gottschalk arthurArthur Gottschalk, Rice University
CMS Board Member for Composition

2013 really started for me and the Composition Advisory Board (Edmund Cionek, Lelsie Hogan, Malcolm Solomon, and Amy Dunker) in December of 2012, as that’s when the bulk of our work reviewing musical works submitted for consideration for performance at the 2013 CMS National Conference was done. The system for performing and selecting members’ works was modified and refined further from the previous year, with the assistance of the Board Member for Performance, Deborah Nemko. She and her committee first put out a call for ensembles willing to perform new music at the conference and on the composer concerts. Once they selected their ensembles, a call was put out for scores that matched those ensembles, or at least a significant subset. Of course, the traditional call for composer-provided performers was also extended. So it was from those works that the Composition Advisory Board selected, and then sent their selections to the ensembles for further review.

As the year began, and especially as the national conference loomed ever closer, there were a few problems: some ensembles disbanded, some decided that they couldn’t afford the trip to Cambridge, some ensembles were of such an unusual disposition that none of the submissions fit their instrumentation. Thanks to the invaluable assistance of both Deborah and of Peter Park, we were able to patch holes and keep things going. Indeed, the composition concerts at this year’s national conference were among the best yet, in terms of performance quality, interest and diversity of compositions, and especially attendance. Those fortunate enough to be in Cambridge for this year’s conference can attest to the fact that the composer concerts were among the best attended events in a lengthy string of stellar offerings, throughout the conference.

The bulk of my attention during the year, however, was given over to another project involving the performance of compositions at the national conferences. CMS has long been limited, by budget and personnel constraints among other factors, to smaller ensembles, and especially those that require little or no equipment and/or minor technical support. Anyone who follows contemporary music is aware of the strictures this can place upon current creative thinking and output. So when our Executive Director, Robby Gunstream, asked the board members last year to find a national organization in alignment with each of our department’s interests and activities, and provide a liaison to CMS therefrom, I thought of SCI (the Society of Composers, Inc.), and its outgoing President, Tom Wells. I asked Robby, and current CMS President Patricia Campbell, about the idea of further exploring the idea of forming a synergistic relationship between CMS and SCI, whereby SCI might apply its expertise at mobilizing university performance resources in the service of new music to the needs of the CMS national conference as it moves its location across North America on an annual basis. Given their go-ahead, I left the 2013 CMS National Board Meeting in Dallas early, in order to fly to Columbus, OH for the SCI National Conference, and make such a proposal to the leadership and to the membership of SCI. The proposal was received enthusiastically, Tom Wells was asked to represent SCI as its liaison to CMS, and immediately a number of mutual benefits were determined to exist, chief among which was the idea that, eventually, SCI members would be encouraged or required to join CMS if selected for performances at CMS events, and vice-versa. This would also offer SCI and CMS composer members alike a greater number of platforms for the performance and dissemination of their work.

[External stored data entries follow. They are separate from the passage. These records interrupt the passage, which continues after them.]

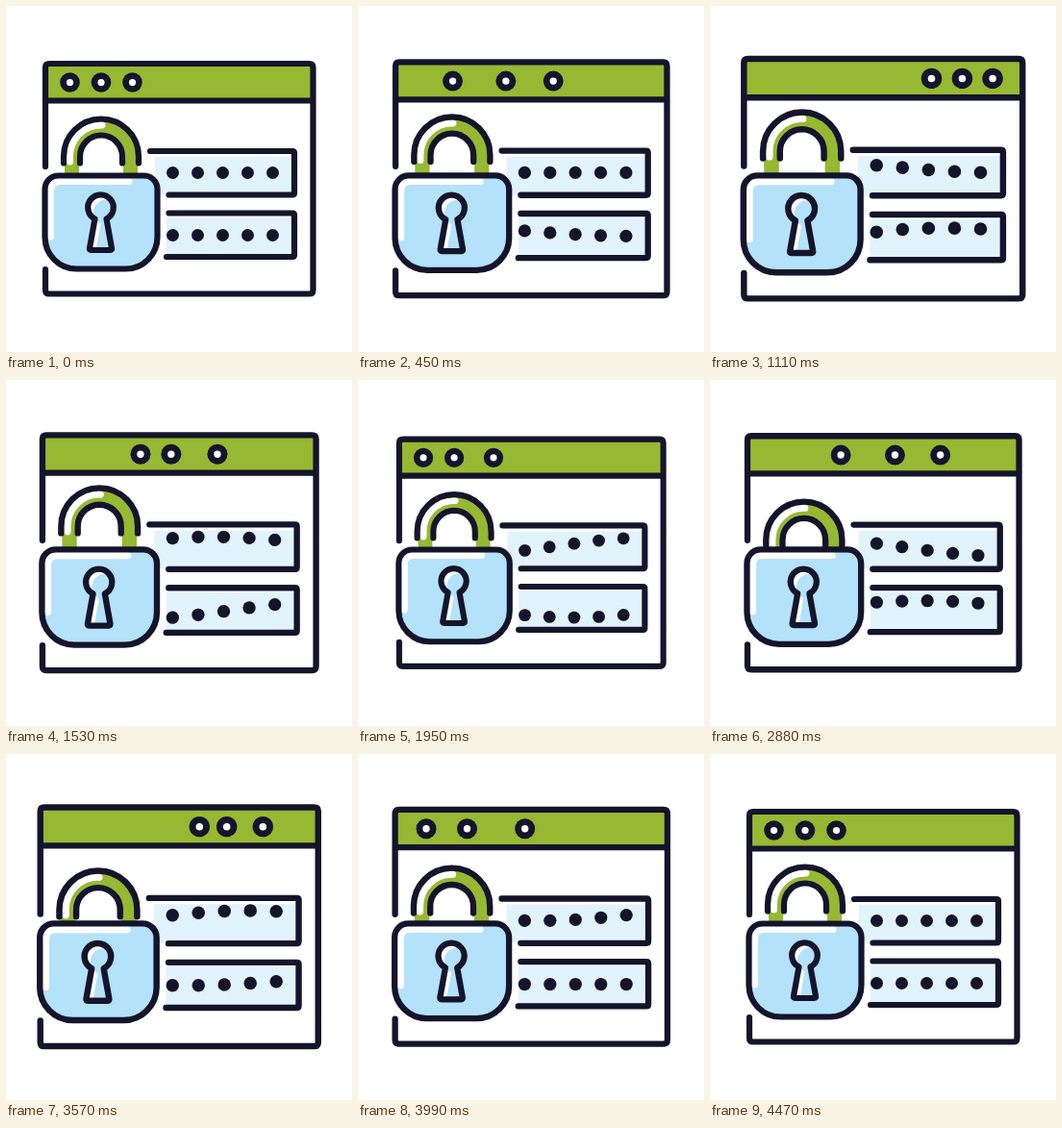
An HTML page for the animation above (4500 ms loop, 360 px wide and 360 px high).

```html
<!DOCTYPE html>
<html lang="en">
<head>
<meta charset="utf-8">
<title>Secure login</title>
<style>
  html, body { margin: 0; width: 100%; height: 100%; overflow: hidden; background: #fff; }
  svg { display: block; width: 100%; height: 100%; }
  .line { fill: none; stroke: #14142b; stroke-width: 6.2; stroke-linecap: round; stroke-linejoin: round; }
  .shine { fill: none; stroke: #fff; stroke-width: 7; stroke-linecap: round; stroke-linejoin: round; }
  .dark { fill: #14142b; }
  .green { fill: #97b832; }
  .blue { fill: #b4e2fb; }
  .pale { fill: #e1f3fd; }
</style>
</head>
<body>
<svg viewBox="0 0 360 360">
  <defs>
    <path id="body" d="M54.5 176.5H143.5A14 14 0 0 1 157.5 190.5V240.5A33 33 0 0 1 124.5 273.5H73.5A33 33 0 0 1 40.5 240.5V190.5A14 14 0 0 1 54.5 176.5Z"/>
    <path id="keyhole" d="M92.5 221.5A13.3 13.3 0 1 1 104.5 221.5L110 252Q110.3 254 108.5 254H88.5Q86.7 254 87 252Z"/>
    <clipPath id="hole"><use href="#keyhole"/></clipPath>
  </defs>
  <g id="scene">
    <path class="green" d="M41 60H319.5V98.5H41Z"/>
    <path class="line" d="M41 167V64Q41 60 45 60H315.5Q319.5 60 319.5 64V295.5Q319.5 299.5 315.5 299.5H45Q41 299.5 41 295.5V274M41 98.5H319.5"/>
    <g id="buttons"></g>

    <path class="pale" d="M155 157H299V196H155ZM167 220H299V260H167Z"/>
    <path class="line" d="M150 151H298Q300 151 300 153V194.5Q300 196.5 298 196.5H169.5M169.5 215.5H298Q300 215.5 300 217.5V259Q300 261 298 261H167"/>
    <g id="dots"></g>

    <g id="shackle">
      <path class="green" d="M61 195V156.5A38 38 0 0 1 137 156.5V195H122V156.5A23 23 0 0 0 76 156.5V195Z"/>
      <path class="shine" d="M66.5 162V156.5A32.5 32.5 0 0 1 100 124"/>
      <path fill="#fff" d="M78 180V156.5A21 21 0 0 1 120 156.5V180Z"/>
      <path class="line" d="M60 163.5V156.5A39 39 0 0 1 138 156.5V163.5M77 163.5V156.5A22 22 0 0 1 121 156.5V163.5"/>
    </g>

    <use href="#body" class="blue"/>
    <path class="shine" d="M46.5 240V192Q46.5 182.5 56 182.5H128"/>
    <use href="#body" class="line"/>
    <use href="#keyhole" fill="#fff"/>
    <g clip-path="url(#hole)"><use href="#keyhole" class="blue" x="6" y="5"/></g>
    <use href="#keyhole" class="line"/>
  </g>
</svg>
<script>
const LOOP = 4500;
const $ = id => document.getElementById(id);

function add(parent, tag, attrs) {
  const el = document.createElementNS('http://www.w3.org/2000/svg', tag);
  for (const name in attrs) el.setAttribute(name, attrs[name]);
  return parent.appendChild(el);
}

// Values at given times, eased in and out between neighbours
function track(t, times, values) {
  if (t <= times[0]) return values[0];
  for (let i = 1; i < times.length; i++) {
    if (t < times[i]) {
      const p = (t - times[i - 1]) / (times[i] - times[i - 1]);
      return values[i - 1] + (values[i] - values[i - 1]) * (1 - Math.cos(Math.PI * p)) / 2;
    }
  }
  return values[values.length - 1];
}

const TRAVEL = 162;
const buttons = [
  [170, 1110, 1110, 1910, 2460, 3380, 3380, 4080],
  [70, 1030, 1050, 1955, 2360, 3310, 3320, 4160],
  [5, 970, 1000, 2120, 2300, 3260, 3260, 4370]
].map((times, i) => {
  const el = add($('buttons'), 'g', {});
  const at = { cx: 66.5 + 32.5 * i, cy: 79.5 };
  add(el, 'circle', { ...at, r: 10.3, class: 'dark' });
  add(el, 'circle', { ...at, r: 3.6, fill: '#fff' });
  return { el, times };
});

const DOT_DELAY = 110;
const dots = [];
[
  { y: 173.5, swing: 10, times: [640, 1370, 2300, 3260, 3900] },
  { y: 238.5, swing: 9.5, times: [0, 840, 1730, 2660, 3500] }
].forEach(({ y, swing, times }) => {
  for (let i = 0; i < 5; i++) {
    const el = add($('dots'), 'circle', { cx: 173.5 + 26 * i, cy: y, r: 6.5, class: 'dark' });
    dots.push({ el, y, swing, times, delay: i * DOT_DELAY });
  }
});

function draw(t) {
  const scale = track(t, [0, 1125, 2250, 3375, LOOP], [1, 1.041, 0.976, 1.041, 1]);
  $('scene').setAttribute('transform', `translate(180 180) scale(${scale}) translate(-180 -180)`);

  const lift = track(t, [0, 1300, 2880, LOOP], [0, -4.4, 10, 0]);
  $('shackle').setAttribute('transform', `translate(0 ${lift})`);

  for (const { el, times } of buttons) {
    const x = track(t, times, [0, TRAVEL, TRAVEL, 0, 0, TRAVEL, TRAVEL, 0]);
    el.setAttribute('transform', `translate(${x} 0)`);
  }
  for (const { el, y, swing, times, delay } of dots) {
    el.setAttribute('cy', y + swing * track(t - delay, times, [0, -1, 1, -1, 0]));
  }
}

function tick() {
  draw(performance.now() % LOOP);
  requestAnimationFrame(tick);
}
tick();
</script>
</body>
</html>
```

Tom went to work immediately on finding such resources for the 2014 CMS national conference in St. Louis. The universities in the immediate area were extremely limited in their ability to meet our members’ needs, but farther out in the state Tom struck gold, first with the Central Missouri University new music ensemble’s Director, saxophone virtuoso and multi-media specialist Eric Honour, and later with Patrick Clark, interim new music director at the University of Missouri. An Italian saxophone quartet also volunteered their services, as they would be in residence nearby at that time, but by the time they made that known to us we were already preparing this year’s Call for Scores.

As always, the Calls for Scores were made primarily by Peter Park, with input from the Composition Board, and so this year CMS members were asked to submit works in four categories: the traditional composer-provided performer area (which due to the natural exigencies of budget and travel generally results in a terrific array of solo pieces with and without piano), a new category for electroacoustic works and multi-media, that Dr. Honour would curate, another specifically for saxophone or saxophone with electroacoustic sounds, that Dr. Honour would perform, and lastly one for larger, “Pierrot”-type ensemble, for which the universities could supply the forces, equipment, etc. These calls resulted in 162 submissions, which were all vetted in December and early January of this year, and the results passed on to the various performing entities for further refinement. We hope to notify selected composers very soon; such composers will have their music presented on a reduced number of composer concerts during the proceedings of this year’s conference at the St. Louis Ritz-Carlton. October 30 – November 1, 2014. I cannot thank the selfless efforts of Eric Honour, Thomas Wells, and the Composition Advisory Board (including its student member, Garret Schumann) enough for what they have done to ensure that CMS composers can receive the highest level of performance under the circumstances.

I am continuing into my third, and final year of serving CMS in this capacity. I thank Samuel Magrill and his nominating committee for making sure that whoever follows me in this position will do so with at least the same care, consideration, and enthusiasm, and hopefully even more.